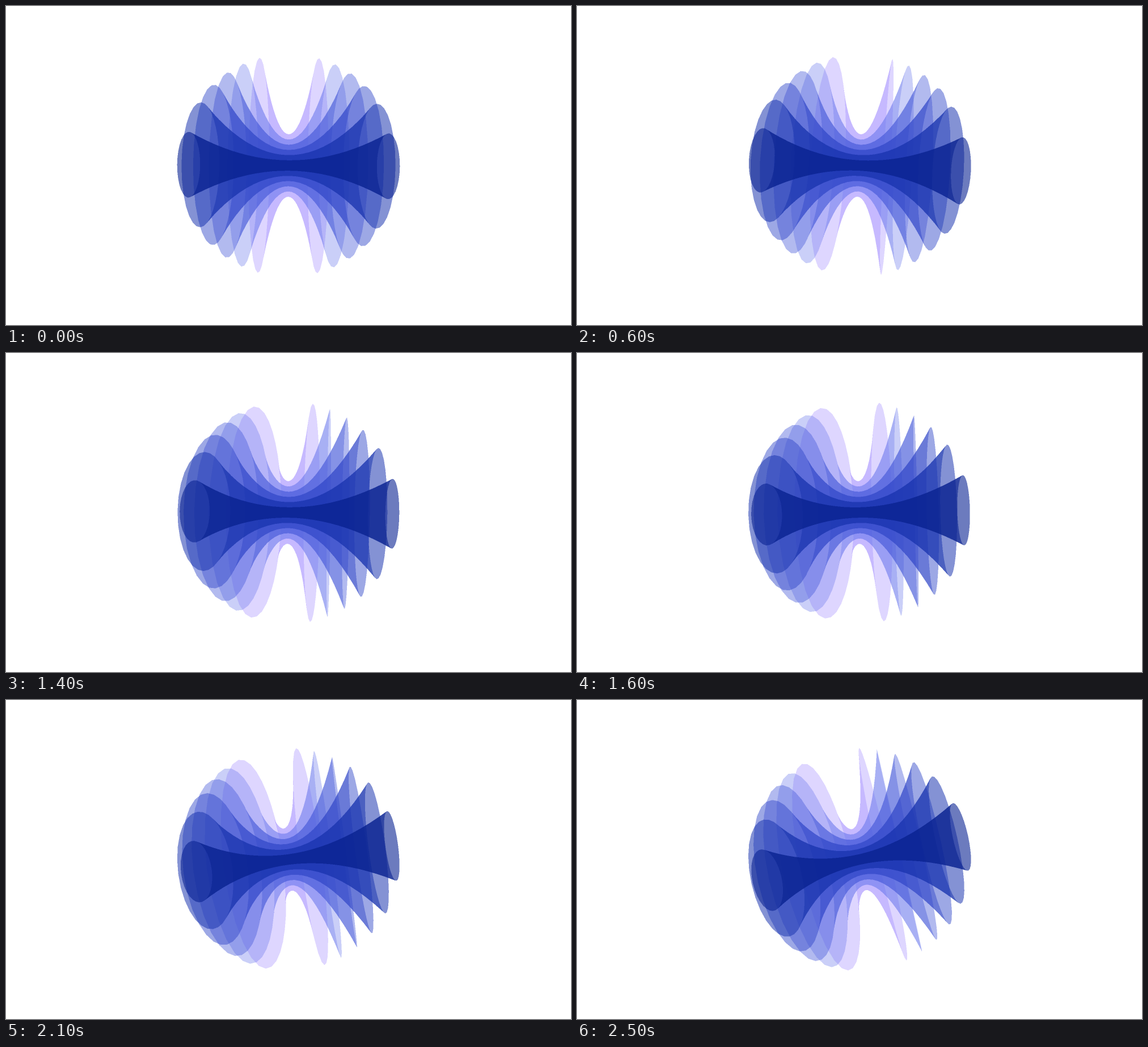
An HTML page with a canvas for the animation above (2600 ms loop, 996 px wide and 562 px high).

```html
<!DOCTYPE html>
<html lang="en">
<head>
<meta charset="utf-8">
<title>Nested horns</title>
<style>
  html, body { margin: 0; width: 100%; height: 100%; overflow: hidden; background: #fff; }
  canvas { display: block; }
</style>
</head>
<body>
<canvas id="stage" width="996" height="562"></canvas>
<script>
const LOOP = 2600, STEP = 100;
const RADIUS = 183, CAMERA = 500;
const CX = 498, CY = 281;
const SIDES = 32, RINGS = 24;
const SIZE = 404, SS = 2, W = SIZE * SS;

// Outermost surface first; each encloses the next.
const COLORS = [
  [137, 109, 255], [102, 116, 235], [67, 87, 216],
  [48, 70, 200], [25, 52, 175], [10, 35, 146]
];
const shells = COLORS.map((color, i) => {
  const k = 6 - i;
  const half = 173.7 - 25.6 * (k - 1);
  return {
    color, half,
    alpha: 0.664 - 0.064 * k,
    neck: 9.15 * k,
    rim: Math.sqrt(RADIUS * RADIUS - half * half)
  };
});

// Pose keys: time, roll, yaw.
const KEYS = [
  [0, 0.008, 0], [600, 0.053, 0.06], [1000, 0.048, 0.1], [1400, 0.012, 0.16],
  [1800, -0.062, 0.19], [2300, -0.177, 0.167], [2500, -0.22, 0.14]
];

function slope(i, c) {
  const a = KEYS[Math.max(i - 1, 0)], b = KEYS[Math.min(i + 1, KEYS.length - 1)];
  return (b[c] - a[c]) / (b[0] - a[0]);
}

function pose(t, c) {
  let i = 0;
  while (i < KEYS.length - 2 && t >= KEYS[i + 1][0]) i++;
  const a = KEYS[i], b = KEYS[i + 1], d = b[0] - a[0], s = (t - a[0]) / d;
  const s2 = s * s, s3 = s2 * s;
  return (2 * s3 - 3 * s2 + 1) * a[c] + (s3 - 2 * s2 + s) * d * slope(i, c) +
    (3 * s2 - 2 * s3) * b[c] + (s3 - s2) * d * slope(i + 1, c);
}

const ctx = document.getElementById('stage').getContext('2d');
const buffer = document.createElement('canvas');
buffer.width = buffer.height = W;
const bctx = buffer.getContext('2d');
const image = bctx.createImageData(W, W);
const px = image.data;

function edgeX(a, b, y) {
  return a[0] + (b[0] - a[0]) * (y - a[1]) / (b[1] - a[1]);
}

// Blends one triangle; shared edges never overlap or leave gaps.
function triangle(a, b, c, [r, g, bl], alpha) {
  let swap;
  if (b[1] < a[1]) { swap = a; a = b; b = swap; }
  if (c[1] < b[1]) { swap = b; b = c; c = swap; }
  if (b[1] < a[1]) { swap = a; a = b; b = swap; }
  const top = Math.max(0, Math.ceil(a[1] - 0.5));
  const bottom = Math.min(W, Math.ceil(c[1] - 0.5));
  for (let y = top; y < bottom; y++) {
    const yc = y + 0.5;
    const x1 = edgeX(a, c, yc);
    const x2 = yc <= b[1] ? edgeX(a, b, yc) : edgeX(b, c, yc);
    const from = Math.max(0, Math.ceil(Math.min(x1, x2) - 0.5));
    const to = Math.min(W, Math.ceil(Math.max(x1, x2) - 0.5));
    for (let p = (y * W + from) * 4, end = (y * W + to) * 4; p < end; p += 4) {
      px[p] += (r - px[p]) * alpha;
      px[p + 1] += (g - px[p + 1]) * alpha;
      px[p + 2] += (bl - px[p + 2]) * alpha;
    }
  }
}

function draw(t) {
  const roll = pose(t, 1), yaw = pose(t, 2);
  const cr = Math.cos(roll), sr = Math.sin(roll);
  const cy = Math.cos(yaw), sy = Math.sin(yaw);

  const project = (x, y, z) => {
    const u = x * cy - z * sy;
    const scale = SS * CAMERA / (CAMERA - x * sy - z * cy);
    return [W / 2 + (u * cr - y * sr) * scale, W / 2 + (u * sr + y * cr) * scale];
  };

  px.fill(255);
  for (const { color, alpha, half, neck, rim } of shells) {
    let last = null;
    for (let i = 0; i <= RINGS; i++) {
      const s = 2 * i / RINGS - 1;
      const r = neck + (rim - neck) * s * s;
      const ring = [];
      for (let j = 0; j < SIDES; j++) {
        const a = 2 * Math.PI * j / SIDES;
        ring.push(project(s * half, r * Math.cos(a), r * Math.sin(a)));
      }
      for (let j = 0; last && j < SIDES; j++) {
        const n = (j + 1) % SIDES;
        triangle(last[j], last[n], ring[j], color, alpha);
        triangle(last[n], ring[n], ring[j], color, alpha);
      }
      last = ring;
    }
  }
  bctx.putImageData(image, 0, 0);
  ctx.fillStyle = '#fff';
  ctx.fillRect(0, 0, 996, 562);
  ctx.drawImage(buffer, CX - SIZE / 2, CY - SIZE / 2, SIZE, SIZE);
}

const start = performance.now();
let shown = -1;
function tick() {
  const t = Math.floor((performance.now() - start) % LOOP / STEP) * STEP;
  if (t !== shown) draw(shown = t);
  requestAnimationFrame(tick);
}
tick();
</script>
</body>
</html>
```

# PROBLEM STATEMENT
List all lines from the entries that include the word "Math".

# ANSWER FOR THE TASK
    rim: Math.sqrt(RADIUS * RADIUS - half * half)
  const a = KEYS[Math.max(i - 1, 0)], b = KEYS[Math.min(i + 1, KEYS.length - 1)];
  const top = Math.max(0, Math.ceil(a[1] - 0.5));
  const bottom = Math.min(W, Math.ceil(c[1] - 0.5));
    const from = Math.max(0, Math.ceil(Math.min(x1, x2) - 0.5));
    const to = Math.min(W, Math.ceil(Math.max(x1, x2) - 0.5));
  const cr = Math.cos(roll), sr = Math.sin(roll);
  const cy = Math.cos(yaw), sy = Math.sin(yaw);
        const a = 2 * Math.PI * j / SIDES;
        ring.push(project(s * half, r * Math.cos(a), r * Math.sin(a)));
  const t = Math.floor((performance.now() - start) % LOOP / STEP) * STEP;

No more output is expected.